India – India’s ministry of shipping is to invest 100 million rupees (US$ 1.5 million) in improving ship recycling conditions at the Alang-Sosiya recycling yard in Gujarat. Most of the money will go into workforce safety training.
The investment forms part of India’s Coastal Community Development Programme and an estimated 30 million rupees will be spent in this field over the next three years.
This shipbreaking training initiative has been designed according to the National Skill Qualification Framework and will focus on safety issues likely to lead to injury, death or chronic occupational diseases.
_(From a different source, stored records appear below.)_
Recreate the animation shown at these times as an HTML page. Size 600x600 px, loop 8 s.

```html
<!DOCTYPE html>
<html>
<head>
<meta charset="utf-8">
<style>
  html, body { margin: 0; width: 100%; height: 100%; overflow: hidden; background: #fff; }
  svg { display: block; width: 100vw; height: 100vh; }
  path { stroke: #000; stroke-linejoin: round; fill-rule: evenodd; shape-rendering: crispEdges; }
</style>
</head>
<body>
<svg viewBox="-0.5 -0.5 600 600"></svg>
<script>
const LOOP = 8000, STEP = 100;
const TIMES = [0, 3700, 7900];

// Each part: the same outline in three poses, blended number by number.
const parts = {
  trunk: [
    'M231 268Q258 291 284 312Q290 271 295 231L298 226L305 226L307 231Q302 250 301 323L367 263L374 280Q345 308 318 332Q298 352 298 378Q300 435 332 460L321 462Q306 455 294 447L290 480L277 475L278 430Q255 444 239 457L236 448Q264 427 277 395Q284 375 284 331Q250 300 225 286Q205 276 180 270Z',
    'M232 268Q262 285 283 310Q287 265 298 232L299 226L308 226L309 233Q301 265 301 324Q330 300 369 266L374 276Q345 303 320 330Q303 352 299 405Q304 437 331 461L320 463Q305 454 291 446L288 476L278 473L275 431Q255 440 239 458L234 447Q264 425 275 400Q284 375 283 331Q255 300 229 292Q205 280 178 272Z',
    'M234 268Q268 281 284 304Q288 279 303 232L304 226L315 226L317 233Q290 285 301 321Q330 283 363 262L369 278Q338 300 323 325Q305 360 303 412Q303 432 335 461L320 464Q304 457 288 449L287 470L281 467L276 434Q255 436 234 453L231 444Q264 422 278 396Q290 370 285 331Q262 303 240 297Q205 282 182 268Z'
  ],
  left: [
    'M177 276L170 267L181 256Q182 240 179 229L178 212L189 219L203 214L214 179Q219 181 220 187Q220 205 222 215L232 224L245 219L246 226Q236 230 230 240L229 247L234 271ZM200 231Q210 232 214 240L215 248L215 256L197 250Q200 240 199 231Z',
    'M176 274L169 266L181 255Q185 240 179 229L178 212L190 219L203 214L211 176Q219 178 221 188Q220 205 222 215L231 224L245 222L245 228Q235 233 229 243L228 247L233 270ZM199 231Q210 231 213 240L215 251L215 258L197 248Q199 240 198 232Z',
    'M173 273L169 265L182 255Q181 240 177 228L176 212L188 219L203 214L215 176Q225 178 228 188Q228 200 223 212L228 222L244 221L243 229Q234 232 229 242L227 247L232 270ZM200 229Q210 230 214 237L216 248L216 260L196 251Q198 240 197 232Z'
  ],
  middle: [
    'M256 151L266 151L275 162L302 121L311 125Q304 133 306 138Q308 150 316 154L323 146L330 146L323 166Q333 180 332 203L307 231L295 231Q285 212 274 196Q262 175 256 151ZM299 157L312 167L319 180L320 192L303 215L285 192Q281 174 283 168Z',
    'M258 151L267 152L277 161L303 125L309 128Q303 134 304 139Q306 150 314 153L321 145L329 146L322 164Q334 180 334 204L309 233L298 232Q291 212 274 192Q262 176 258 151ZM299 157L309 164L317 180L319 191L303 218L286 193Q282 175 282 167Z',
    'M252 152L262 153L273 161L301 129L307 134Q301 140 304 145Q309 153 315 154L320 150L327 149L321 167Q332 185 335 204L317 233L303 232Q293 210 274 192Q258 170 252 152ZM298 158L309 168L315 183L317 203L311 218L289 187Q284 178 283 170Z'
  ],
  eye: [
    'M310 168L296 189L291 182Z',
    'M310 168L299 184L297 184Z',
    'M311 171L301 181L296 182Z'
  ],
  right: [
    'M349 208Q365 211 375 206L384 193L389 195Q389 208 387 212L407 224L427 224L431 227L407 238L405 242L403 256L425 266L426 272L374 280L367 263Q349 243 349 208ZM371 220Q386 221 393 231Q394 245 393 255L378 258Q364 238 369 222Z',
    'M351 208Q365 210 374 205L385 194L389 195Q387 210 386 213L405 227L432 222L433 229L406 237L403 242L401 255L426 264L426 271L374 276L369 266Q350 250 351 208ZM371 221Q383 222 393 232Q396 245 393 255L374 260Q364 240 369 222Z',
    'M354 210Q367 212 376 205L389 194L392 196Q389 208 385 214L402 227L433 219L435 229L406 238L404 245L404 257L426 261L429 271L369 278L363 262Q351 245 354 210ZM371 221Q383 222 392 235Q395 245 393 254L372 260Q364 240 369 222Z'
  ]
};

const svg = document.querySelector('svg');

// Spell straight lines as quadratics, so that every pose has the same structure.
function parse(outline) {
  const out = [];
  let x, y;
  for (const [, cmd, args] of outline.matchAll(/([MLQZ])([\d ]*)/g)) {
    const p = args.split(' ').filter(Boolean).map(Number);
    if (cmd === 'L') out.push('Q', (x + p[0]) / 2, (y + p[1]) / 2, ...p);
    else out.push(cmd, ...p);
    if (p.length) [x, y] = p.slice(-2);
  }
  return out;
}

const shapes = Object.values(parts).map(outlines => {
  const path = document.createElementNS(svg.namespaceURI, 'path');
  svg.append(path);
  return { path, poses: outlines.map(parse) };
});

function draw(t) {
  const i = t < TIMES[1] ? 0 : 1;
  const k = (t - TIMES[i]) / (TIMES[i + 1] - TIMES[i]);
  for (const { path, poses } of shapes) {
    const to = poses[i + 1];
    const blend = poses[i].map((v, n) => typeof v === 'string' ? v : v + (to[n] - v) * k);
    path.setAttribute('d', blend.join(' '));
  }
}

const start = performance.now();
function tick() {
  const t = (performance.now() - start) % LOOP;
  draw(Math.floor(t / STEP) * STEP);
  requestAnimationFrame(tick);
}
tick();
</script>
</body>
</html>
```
Owing to the hazardous nature of shipbreaking in India, the Gujarat Maritime Board set up a local Safety Training and Labour Welfare Institute which has gone on to train some 100 000 labourers at the Alang hub over the last decade. The Alang-Sosiya yard is one of the biggest in Asia, recycling on average some 350 vessels per year and generating more than 3 million tonnes of steel scrap.
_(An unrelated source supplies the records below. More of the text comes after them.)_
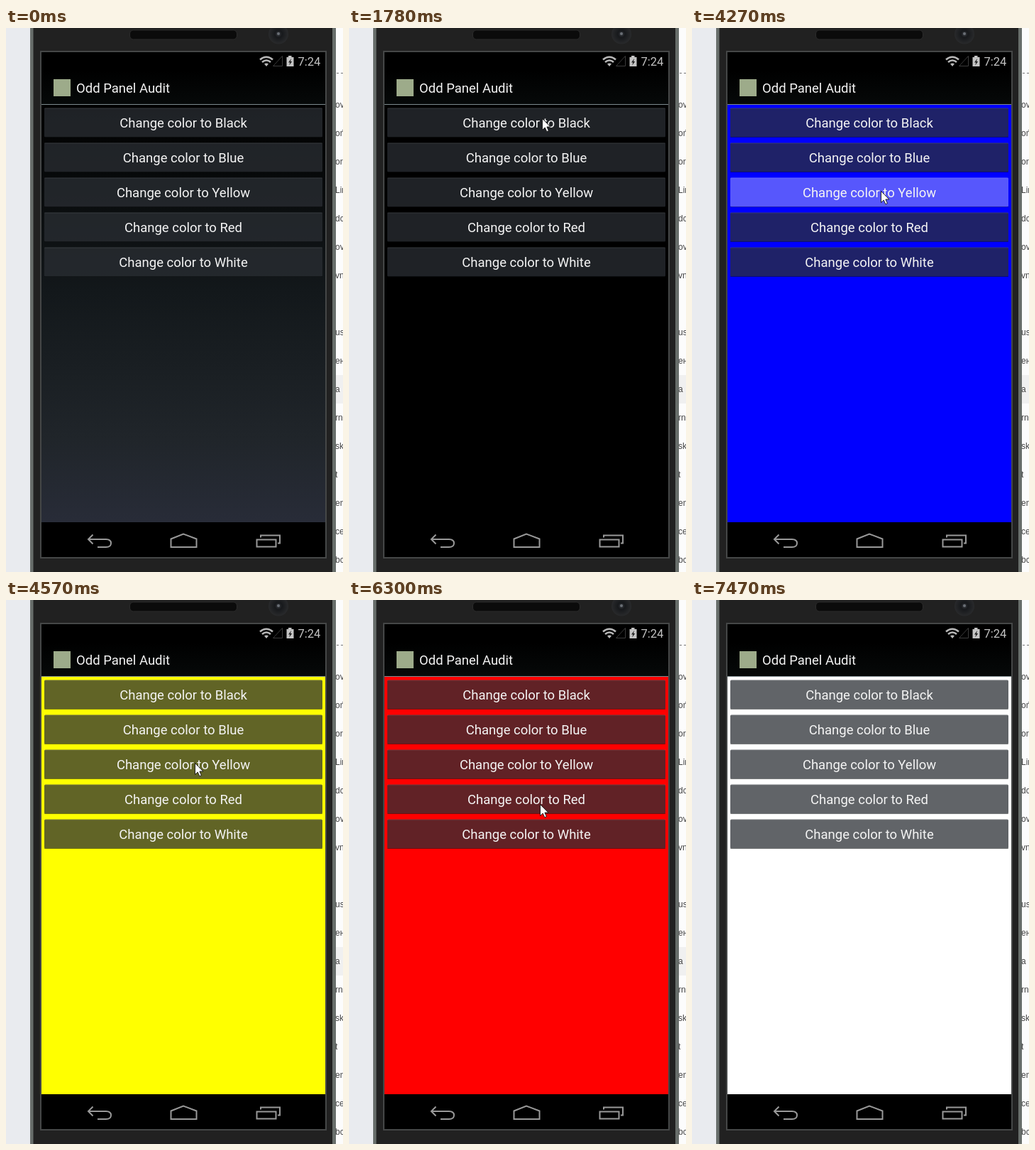
An HTML page that plays this animation: 475 by 765 pixels, repeating every 8380 ms.

```html
<!DOCTYPE html>
<html lang="en">
<head>
<meta charset="utf-8">
<title>Screen colour check</title>
<style>
  html, body { margin: 0; width: 100%; height: 100%; overflow: hidden; background: #e9ebef; }
  svg { display: block; width: 475px; height: 765px; }
  .ui { font-family: Roboto, "Noto Sans", sans-serif; font-size: 18.5px; fill: #f4f4f4; }
  .side { font-family: "Liberation Sans", Arial, sans-serif; font-size: 12px; fill: #444; }
  .nav { fill: none; stroke: #999; stroke-width: 2; }
</style>
</head>
<body>
<svg viewBox="0 0 475 765">
  <defs>
    <linearGradient id="night" x1="0" y1="0" x2="0" y2="1">
      <stop offset="0" stop-color="#000"/>
      <stop offset=".45" stop-color="#13181b"/>
      <stop offset=".8" stop-color="#20252a"/>
      <stop offset="1" stop-color="#282c38"/>
    </linearGradient>
    <linearGradient id="bar" x1="0" y1="0" x2="0" y2="1">
      <stop offset="0" stop-color="#000"/>
      <stop offset="1" stop-color="#060909"/>
    </linearGradient>
    <radialGradient id="lens">
      <stop offset="0" stop-color="#3a3d42"/>
      <stop offset=".35" stop-color="#17191c"/>
      <stop offset="1" stop-color="#292a2c"/>
    </radialGradient>
  </defs>

  <rect width="475" height="765" fill="#e9ebef"/>
  <rect x="460" width="15" height="765" fill="#fcfcfc"/>
  <rect id="row" x="460" y="488" width="15" height="40" fill="#f0f0f0"/>
  <path d="M466 63.5h3m3 0h3" stroke="#777"/>
  <g id="side" class="side"></g>

  <!-- phone body -->
  <rect x="34" width="431" height="765" fill="#686e6b"/>
  <rect x="38.5" width="421.5" height="765" fill="#212121"/>
  <rect x="174.5" y="3" width="151" height="13" rx="5" fill="#0b0b0b" stroke="#2b2b2b"/>
  <circle cx="384" cy="8.500" r="14" fill="url(#lens)"/>
  <circle cx="384" cy="8" r="2" fill="#6b7077"/>
  <rect x="49" y="33" width="402" height="712" fill="#000" stroke="#454747" stroke-width="2"/>

  <!-- status bar -->
  <g fill="none" stroke="#b8b8b8" stroke-width="2.6">
    <path d="M358 44.500q9-7.500 18 0M361 48q6-5 12 0"/>
    <path d="M364 50.500q3-2 6 0l-3 3.500z" fill="#b8b8b8" stroke="none"/>
    <path d="M389.500 39.500v14h-13z" stroke="#3b3b3b" stroke-width="1"/>
  </g>
  <path d="M398 39h4.500v2h3v13h-10v-13h2.500z" fill="#c4c4c4"/>
  <path d="M402 43l-4 5.500h2.200l-1 4 4-5.500h-2.200z" fill="#222"/>
  <text class="ui" x="411.500" y="53" style="font-size:16.500px;fill:#c4c4c4">7:24</text>

  <!-- title bar -->
  <rect x="50" y="60" width="400" height="47" fill="url(#bar)"/>
  <rect x="67" y="72" width="24" height="24" fill="#9dab8a"/>
  <text class="ui" x="99" y="91">Odd Panel Audit</text>

  <rect id="panel" x="50" y="108" width="400" height="587"/>
  <rect x="50" y="107" width="400" height="1" fill="#7d8a8e"/>
  <g id="buttons"></g>

  <!-- navigation -->
  <g class="nav">
    <path d="M122.500 712.500l-6.500 6.500 6.500 6.500M116 719h25q7 0 7 5.500t-7 5.500h-12"/>
    <path d="M232.500 718.500l17.500-7 18.500 7v11.500h-36z"/>
    <path d="M353.500 719.500h27v10h-27zM359 716.500v-3h27v11h-3"/>
  </g>

  <path id="cursor" d="M.5 .5v16l3.700-3.500 2.600 5.700 2.600-1.100-2.500-5.600h5z"
        fill="#fff" stroke="#151515" stroke-width=".9"/>
</svg>
<script>
const LOOP = 8380;
const $ = id => document.getElementById(id);

function add(parent, tag, attrs, text = '') {
  const el = document.createElementNS('http://www.w3.org/2000/svg', tag);
  for (const key in attrs) el.setAttribute(key, attrs[key]);
  el.textContent = text;
  return parent.appendChild(el);
}

const fragments = ['ov', 'oń', 'orc', 'Lin', 'do', 'ov', 'vn', '', 'us', 'ен', 'a', 'rn', 'sk', 't', 'en', 'ce', 'bo'];
fragments.forEach((text, i) => add($('side'), 'text', { x: 464, y: 112 + i * 40 }, text));

const BUTTON = 'rgba(42,47,52,.74)';
const PRESSED = 'rgba(240,240,246,.36)';
const buttons = ['Black', 'Blue', 'Yellow', 'Red', 'White'].map((name, i) => {
  const y = 112 + i * 49, group = $('buttons');
  const face = add(group, 'rect', { x: 54, y: y + .5, width: 392, height: 41, rx: 1.5 });
  add(group, 'rect', { x: 54, y: y + .5, width: 392, height: 1, fill: 'rgba(255,255,255,.1)' });
  add(group, 'rect', { x: 54, y: y + 41, width: 392, height: 1, fill: 'rgba(0,0,0,.3)' });
  add(group, 'text', { class: 'ui', x: 250, y: y + 27.5, 'text-anchor': 'middle' }, 'Change color to ' + name);
  return face;
});

const panelColors = [
  [0, 'url(#night)'], [1780, '#000'], [2930, '#00f'],
  [4570, '#ff0'], [5670, '#f00'], [7160, '#fff']
];
const presses = [[1460, 1780, 0], [4270, 4570, 2]];

const soft = p => (p + p * p * (3 - 2 * p)) / 2;
const moves = [
  { start: 230, end: 1000, steps: 11, from: [401, 752], to: [272, 127], enters: true },
  { start: 2240, end: 2720, steps: 7, from: [272, 127], to: [259, 174] },
  { start: 3480, end: 4130, steps: 9, from: [259, 174], to: [266, 229] },
  { start: 4970, end: 5520, steps: 8, from: [266, 229], to: [269, 282] },
  { start: 6300, end: 6840, steps: 8, from: [269, 282], to: [273, 340] },
  { start: 7237, end: 7392, steps: 3, from: [273, 340], to: [455, 744] }
];
const CURSOR_GONE = 7470;

// The pointer advances in discrete samples, as a screen recording does.
function cursorAt(t) {
  const move = moves.filter(m => t >= m.start).pop();
  if (!move || t >= CURSOR_GONE) return null;
  const { start, end, steps, from, to, enters } = move;
  const sample = Math.min(steps - 1, Math.floor((t - start + 4) * (steps - 1) / (end - start)));
  const p = soft(enters ? sample / (steps - 1) : (sample + 1) / steps);
  return from.map((v, i) => Math.round(v + (to[i] - v) * p));
}

function draw(t) {
  $('panel').setAttribute('fill', panelColors.filter(([at]) => t >= at).pop()[1]);
  const press = presses.find(([from, to]) => t >= from && t < to);
  buttons.forEach((face, i) => face.setAttribute('fill', press && press[2] === i ? PRESSED : BUTTON));
  $('row').setAttribute('visibility', t < CURSOR_GONE ? 'visible' : 'hidden');
  const tip = cursorAt(t);
  $('cursor').setAttribute('visibility', tip ? 'visible' : 'hidden');
  if (tip) $('cursor').setAttribute('transform', `translate(${tip})`);
}

const began = performance.now();
function tick() {
  draw((performance.now() - began) % LOOP);
  requestAnimationFrame(tick);
}
tick();
</script>
</body>
</html>
```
News of the safety training investment comes after several gas cylinder explosions on board an oil production and storage tanker beached at the Gadani shipbreaking plot killed at least 21 workers and seriously injured around 60 more.
‘This terrific accident is a painful reminder of the dangerous working conditions at the shipbreaking yards in Gadani,’ comments Ingvild Jenssen, policy director of the NGO Shipbreaking Platform.
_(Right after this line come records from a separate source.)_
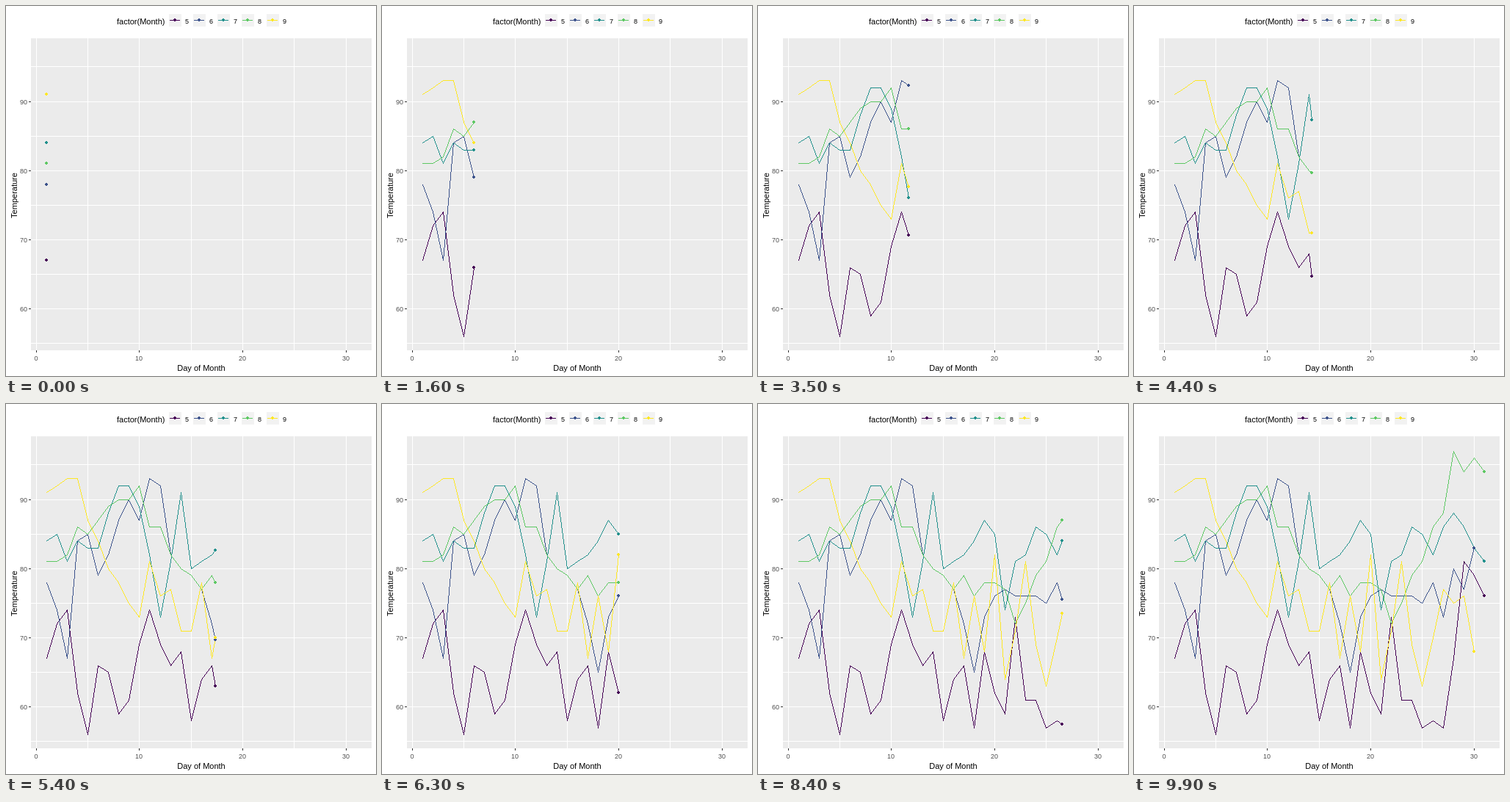
Animation of 504x504 px, one loop 10000 ms. Source, as an HTML page with a canvas:

```html
<!DOCTYPE html>
<html lang="en">
<head>
<meta charset="utf-8">
<title>Temperature by day</title>
<style>
html, body { margin: 0; width: 100%; height: 100%; overflow: hidden; background: #fff; }
canvas { display: block; width: 504px; height: 504px; }
</style>
</head>
<body>
<canvas id="chart" width="504" height="504"></canvas>
<script>
const ctx = document.getElementById('chart').getContext('2d');
const STEPS = 100, STEP_MS = 100, LAST_DAY = 31;
const FONT = '"Liberation Sans", Arial, sans-serif';

// Daily temperatures per month; "=" repeats the day before.
const months = [
  ['5', '#440154', '67 72 74 62 56 66 65 59 61 69 74 69 66 68 58 64 66 57 68 62 59 73 61 = 57 58 57 67 81 79 76'],
  ['6', '#3B528B', '78 74 67 84 85 79 82 87 90 87 93 92 82 80 79 77 72 65 73 76 77 76 = = 75 78 73 80 77 83'],
  ['7', '#21908C', '84 85 81 84 83 = 88 92 = 89 82 73 81 91 80 81 82 84 87 85 74 81 82 86 85 82 86 88 86 83 81'],
  ['8', '#5DC863', '81 = 82 86 85 87 89 90 = 92 86 = 82 80 79 77 79 76 78 = 77 72 75 79 81 86 88 97 94 96 94'],
  ['9', '#FDE725', '91 92 93 = 87 84 80 78 75 73 81 76 77 71 = 78 67 76 68 82 64 71 81 69 63 70 77 75 76 68']
].map(([name, color, text]) => {
  let prev;
  const temps = text.split(' ').map(s => prev = s === '=' ? prev : +s);
  return { name, color, temps };
});

const px = day => Math.floor(34.1 + (day + 0.5) * 14.073);
const py = temp => Math.floor(44.75 + (99.05 - temp) * 9.425);

// Round half to even.
function roundEven(v) {
  const n = Math.floor(v), rest = v - n;
  return rest === 0.5 ? n + n % 2 : Math.round(v);
}

const stepOf = day => roundEven((STEPS - 1) * (day - 1) / (LAST_DAY - 1));

function rect(x, y, w, h, color) {
  ctx.fillStyle = color;
  ctx.fillRect(x, y, w, h);
}

function label(text, x, y, size, color, align) {
  ctx.font = size + 'px ' + FONT;
  ctx.fillStyle = color;
  ctx.textAlign = align;
  ctx.fillText(text, x, y);
}

// One-pixel line without smoothing.
function line(x0, y0, x1, y1) {
  const dx = Math.abs(x1 - x0), dy = Math.abs(y1 - y0);
  const sx = Math.sign(x1 - x0), sy = Math.sign(y1 - y0);
  let err = dx - dy;
  for (;;) {
    ctx.fillRect(x0, y0, 1, 1);
    if (x0 === x1 && y0 === y1) return;
    const e = 2 * err;
    if (e > -dy) { err -= dy; x0 += sx; }
    if (e < dx) { err += dx; y0 += sy; }
  }
}

function dot(x, y) {
  ctx.fillRect(x - 1, y - 2, 2, 4);
  ctx.fillRect(x - 2, y - 1, 4, 2);
}

function drawPanel() {
  rect(0, 0, 504, 504, '#fff');
  rect(34, 44, 464, 425, '#EBEBEB');
  for (let t = 55; t <= 95; t += 5) rect(34, py(t), 464, 1, '#fff');
  for (let d = 0; d <= 30; d += 5) rect(px(d), 44, 1, 425, '#fff');

  for (let t = 60; t <= 90; t += 10) {
    rect(31, py(t), 3, 1, '#333');
    label(t, 29, py(t) + 4, 9, '#4D4D4D', 'right');
  }
  for (let d = 0; d <= 30; d += 10) {
    rect(px(d), 469, 1, 3, '#333');
    label(d, px(d), 483, 9, '#4D4D4D', 'center');
  }

  label('Day of Month', 266, 497, 11, '#000', 'center');
  ctx.save();
  ctx.translate(15, 258);
  ctx.rotate(-Math.PI / 2);
  label('Temperature', 0, 0, 11, '#000', 'center');
  ctx.restore();
}

function drawLegend() {
  label('factor(Month)', 151, 25, 11, '#000', 'left');
  months.forEach((m, i) => {
    const x = Math.floor(222.1 + 33.28 * i);
    rect(x, 11, 17, 17, '#F2F2F2');
    rect(x + 1, 19, 14, 1, m.color);
    dot(x + 8, 19);
    label(m.name, x + 22, 24, 9, '#000', 'left');
  });
}

// Day reached by a series of the given length at this step.
function dayAt(step, count) {
  let d = 1;
  while (d < count && stepOf(d + 1) <= step) d++;
  if (d === count) return d;
  const from = stepOf(d);
  return d + (step - from) / (stepOf(d + 1) - from);
}

function drawSeries(step) {
  const heads = months.map(({ color, temps }) => {
    const day = dayAt(step, temps.length);
    const whole = Math.floor(day);
    const points = temps.slice(0, whole).map((t, i) => [px(i + 1), py(t)]);
    if (day > whole) {
      const a = temps[whole - 1], b = temps[whole];
      points.push([px(day), py(a + (b - a) * (day - whole))]);
    }
    ctx.fillStyle = color;
    for (let i = 1; i < points.length; i++) line(...points[i - 1], ...points[i]);
    return points[points.length - 1];
  });
  heads.forEach(([x, y], i) => {
    ctx.fillStyle = months[i].color;
    dot(x, y);
  });
}

const start = performance.now();
let shown = -1;

function tick() {
  const step = Math.floor((performance.now() - start) / STEP_MS) % STEPS;
  if (step !== shown) {
    shown = step;
    drawPanel();
    drawLegend();
    drawSeries(step);
  }
  requestAnimationFrame(tick);
}
tick();
</script>
</body>
</html>
```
Abid Qaiyum Suleri, executive director of the Sustainable Development Policy Institute, adds: ‘Health and safety must come first. This terrible blast could have been avoided.’ Rescue operations proved extremely difficult owing to the lack of ambulances and firefighting equipment, and because rapid access to the ship and the workers stuck inside were ‘extremely challenging’, he points out.